▶ **EXERCISE DETAILS**: Every line of the listing that contains the word "size" is to be copied out.
Content starts
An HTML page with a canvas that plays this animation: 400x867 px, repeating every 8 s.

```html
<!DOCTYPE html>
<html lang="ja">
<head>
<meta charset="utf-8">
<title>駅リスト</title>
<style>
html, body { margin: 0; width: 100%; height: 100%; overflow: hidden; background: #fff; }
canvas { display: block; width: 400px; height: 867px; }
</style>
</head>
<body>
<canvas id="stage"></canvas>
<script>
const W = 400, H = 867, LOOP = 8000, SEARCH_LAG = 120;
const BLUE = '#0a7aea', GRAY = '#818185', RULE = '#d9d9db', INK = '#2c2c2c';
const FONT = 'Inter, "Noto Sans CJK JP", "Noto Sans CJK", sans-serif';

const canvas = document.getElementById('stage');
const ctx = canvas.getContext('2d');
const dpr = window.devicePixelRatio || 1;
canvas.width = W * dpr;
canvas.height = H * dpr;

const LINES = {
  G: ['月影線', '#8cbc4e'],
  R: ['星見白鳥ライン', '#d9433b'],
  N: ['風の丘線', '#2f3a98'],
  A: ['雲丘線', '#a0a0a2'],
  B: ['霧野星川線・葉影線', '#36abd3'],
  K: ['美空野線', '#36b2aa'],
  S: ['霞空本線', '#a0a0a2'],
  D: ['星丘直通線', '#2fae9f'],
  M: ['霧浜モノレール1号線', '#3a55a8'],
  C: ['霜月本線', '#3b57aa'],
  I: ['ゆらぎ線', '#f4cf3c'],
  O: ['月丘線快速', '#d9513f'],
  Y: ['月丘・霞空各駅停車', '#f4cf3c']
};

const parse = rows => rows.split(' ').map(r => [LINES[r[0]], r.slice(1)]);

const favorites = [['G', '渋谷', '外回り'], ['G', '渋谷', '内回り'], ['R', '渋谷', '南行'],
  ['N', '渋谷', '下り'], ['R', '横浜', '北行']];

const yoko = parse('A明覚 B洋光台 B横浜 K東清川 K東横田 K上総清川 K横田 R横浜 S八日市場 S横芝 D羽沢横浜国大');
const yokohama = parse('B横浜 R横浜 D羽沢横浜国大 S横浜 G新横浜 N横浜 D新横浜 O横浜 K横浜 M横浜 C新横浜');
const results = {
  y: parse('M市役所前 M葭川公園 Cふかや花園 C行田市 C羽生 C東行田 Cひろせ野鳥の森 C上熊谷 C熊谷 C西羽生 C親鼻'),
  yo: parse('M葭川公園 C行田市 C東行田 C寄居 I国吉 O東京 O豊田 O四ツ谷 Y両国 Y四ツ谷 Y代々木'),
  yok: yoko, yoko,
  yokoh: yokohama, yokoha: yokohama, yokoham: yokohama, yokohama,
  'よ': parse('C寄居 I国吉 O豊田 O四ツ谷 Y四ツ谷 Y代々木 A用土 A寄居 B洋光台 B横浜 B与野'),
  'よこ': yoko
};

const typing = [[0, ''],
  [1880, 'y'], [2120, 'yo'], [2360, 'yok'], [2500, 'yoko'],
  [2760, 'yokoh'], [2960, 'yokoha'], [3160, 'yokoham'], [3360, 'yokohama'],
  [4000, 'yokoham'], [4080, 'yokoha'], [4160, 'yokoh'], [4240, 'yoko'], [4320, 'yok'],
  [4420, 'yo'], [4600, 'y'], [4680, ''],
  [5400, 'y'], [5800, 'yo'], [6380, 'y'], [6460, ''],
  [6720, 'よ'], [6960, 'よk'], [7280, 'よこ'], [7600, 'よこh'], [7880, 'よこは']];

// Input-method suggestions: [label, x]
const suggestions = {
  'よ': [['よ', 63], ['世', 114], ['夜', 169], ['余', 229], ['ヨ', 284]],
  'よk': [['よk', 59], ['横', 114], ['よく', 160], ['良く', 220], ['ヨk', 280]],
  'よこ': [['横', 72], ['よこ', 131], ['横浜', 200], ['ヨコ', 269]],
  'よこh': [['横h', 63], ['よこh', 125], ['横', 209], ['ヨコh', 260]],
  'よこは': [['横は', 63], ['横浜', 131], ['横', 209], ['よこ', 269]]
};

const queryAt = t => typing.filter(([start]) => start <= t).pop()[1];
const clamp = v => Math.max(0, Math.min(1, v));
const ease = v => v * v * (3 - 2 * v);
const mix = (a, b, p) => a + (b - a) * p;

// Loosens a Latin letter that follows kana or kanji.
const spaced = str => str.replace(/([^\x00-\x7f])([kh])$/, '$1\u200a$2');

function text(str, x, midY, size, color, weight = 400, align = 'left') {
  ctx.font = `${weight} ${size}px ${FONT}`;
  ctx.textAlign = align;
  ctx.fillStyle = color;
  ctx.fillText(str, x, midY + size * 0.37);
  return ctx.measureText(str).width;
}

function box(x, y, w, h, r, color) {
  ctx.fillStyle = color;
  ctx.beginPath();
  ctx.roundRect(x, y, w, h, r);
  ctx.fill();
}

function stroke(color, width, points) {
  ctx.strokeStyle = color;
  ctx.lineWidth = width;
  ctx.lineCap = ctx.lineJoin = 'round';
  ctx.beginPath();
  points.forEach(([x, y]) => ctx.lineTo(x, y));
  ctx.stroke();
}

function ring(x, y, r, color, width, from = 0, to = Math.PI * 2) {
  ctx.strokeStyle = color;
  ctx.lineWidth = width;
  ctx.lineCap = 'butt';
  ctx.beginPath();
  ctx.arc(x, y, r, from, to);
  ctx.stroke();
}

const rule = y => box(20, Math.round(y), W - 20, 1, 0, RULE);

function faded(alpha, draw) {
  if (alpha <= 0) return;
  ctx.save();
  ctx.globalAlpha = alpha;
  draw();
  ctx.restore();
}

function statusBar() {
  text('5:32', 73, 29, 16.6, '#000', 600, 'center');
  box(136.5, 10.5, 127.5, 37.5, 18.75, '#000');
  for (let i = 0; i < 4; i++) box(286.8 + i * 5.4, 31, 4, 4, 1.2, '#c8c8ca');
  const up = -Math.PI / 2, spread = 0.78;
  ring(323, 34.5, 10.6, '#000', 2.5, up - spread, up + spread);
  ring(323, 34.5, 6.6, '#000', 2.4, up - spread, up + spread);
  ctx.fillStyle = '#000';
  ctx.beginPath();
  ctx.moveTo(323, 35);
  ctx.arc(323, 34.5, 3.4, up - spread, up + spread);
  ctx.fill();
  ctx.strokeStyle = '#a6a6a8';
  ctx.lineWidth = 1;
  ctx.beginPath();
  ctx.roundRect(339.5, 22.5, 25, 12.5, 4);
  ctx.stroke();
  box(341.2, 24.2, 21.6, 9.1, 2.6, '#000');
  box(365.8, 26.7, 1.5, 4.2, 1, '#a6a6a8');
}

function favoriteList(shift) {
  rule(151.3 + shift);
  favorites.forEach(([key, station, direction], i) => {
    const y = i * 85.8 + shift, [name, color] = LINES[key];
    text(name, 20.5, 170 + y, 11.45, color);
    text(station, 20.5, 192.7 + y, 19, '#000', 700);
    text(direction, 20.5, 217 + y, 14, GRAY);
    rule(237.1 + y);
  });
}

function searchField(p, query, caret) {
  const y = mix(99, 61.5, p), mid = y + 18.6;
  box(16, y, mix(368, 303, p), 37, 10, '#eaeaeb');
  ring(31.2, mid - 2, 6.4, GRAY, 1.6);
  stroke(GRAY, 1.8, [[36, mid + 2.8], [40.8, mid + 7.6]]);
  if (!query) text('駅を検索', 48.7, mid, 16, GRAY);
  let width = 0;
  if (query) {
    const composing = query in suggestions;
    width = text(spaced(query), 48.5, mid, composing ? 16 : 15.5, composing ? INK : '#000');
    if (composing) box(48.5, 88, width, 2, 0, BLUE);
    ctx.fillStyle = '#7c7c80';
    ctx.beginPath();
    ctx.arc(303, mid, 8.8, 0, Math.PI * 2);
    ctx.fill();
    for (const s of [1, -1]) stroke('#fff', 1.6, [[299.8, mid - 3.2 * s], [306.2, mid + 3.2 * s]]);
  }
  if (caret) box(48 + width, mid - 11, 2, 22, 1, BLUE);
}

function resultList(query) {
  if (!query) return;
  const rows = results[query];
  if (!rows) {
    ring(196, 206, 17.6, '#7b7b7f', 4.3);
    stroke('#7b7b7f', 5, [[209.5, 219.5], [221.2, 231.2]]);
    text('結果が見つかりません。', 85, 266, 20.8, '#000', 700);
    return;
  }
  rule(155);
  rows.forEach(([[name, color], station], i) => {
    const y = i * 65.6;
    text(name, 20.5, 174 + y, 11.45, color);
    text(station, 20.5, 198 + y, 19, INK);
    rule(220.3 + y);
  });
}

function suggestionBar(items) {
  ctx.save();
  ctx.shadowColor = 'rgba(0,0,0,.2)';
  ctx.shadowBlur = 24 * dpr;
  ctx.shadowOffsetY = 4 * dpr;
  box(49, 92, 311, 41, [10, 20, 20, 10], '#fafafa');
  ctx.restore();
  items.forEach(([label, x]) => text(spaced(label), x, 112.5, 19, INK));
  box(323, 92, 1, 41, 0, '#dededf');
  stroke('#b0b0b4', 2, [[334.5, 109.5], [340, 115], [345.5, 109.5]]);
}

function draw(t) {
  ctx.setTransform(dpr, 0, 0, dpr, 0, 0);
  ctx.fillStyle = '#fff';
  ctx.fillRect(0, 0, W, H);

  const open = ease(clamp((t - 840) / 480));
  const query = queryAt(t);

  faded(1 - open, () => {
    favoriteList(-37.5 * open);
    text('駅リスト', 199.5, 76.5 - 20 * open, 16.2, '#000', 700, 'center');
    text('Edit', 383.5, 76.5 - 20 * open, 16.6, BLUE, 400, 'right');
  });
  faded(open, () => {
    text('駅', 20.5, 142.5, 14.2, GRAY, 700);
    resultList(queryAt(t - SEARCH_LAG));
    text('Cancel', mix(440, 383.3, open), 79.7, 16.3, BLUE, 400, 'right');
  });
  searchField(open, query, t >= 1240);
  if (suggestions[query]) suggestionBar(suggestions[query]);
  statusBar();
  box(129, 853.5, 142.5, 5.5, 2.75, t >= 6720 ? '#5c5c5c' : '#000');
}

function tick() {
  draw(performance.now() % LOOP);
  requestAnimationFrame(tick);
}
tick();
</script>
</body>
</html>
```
Content ends
▶ **TASK ANSWER**:
function text(str, x, midY, size, color, weight = 400, align = 'left') {
  ctx.font = `${weight} ${size}px ${FONT}`;
  ctx.fillText(str, x, midY + size * 0.37);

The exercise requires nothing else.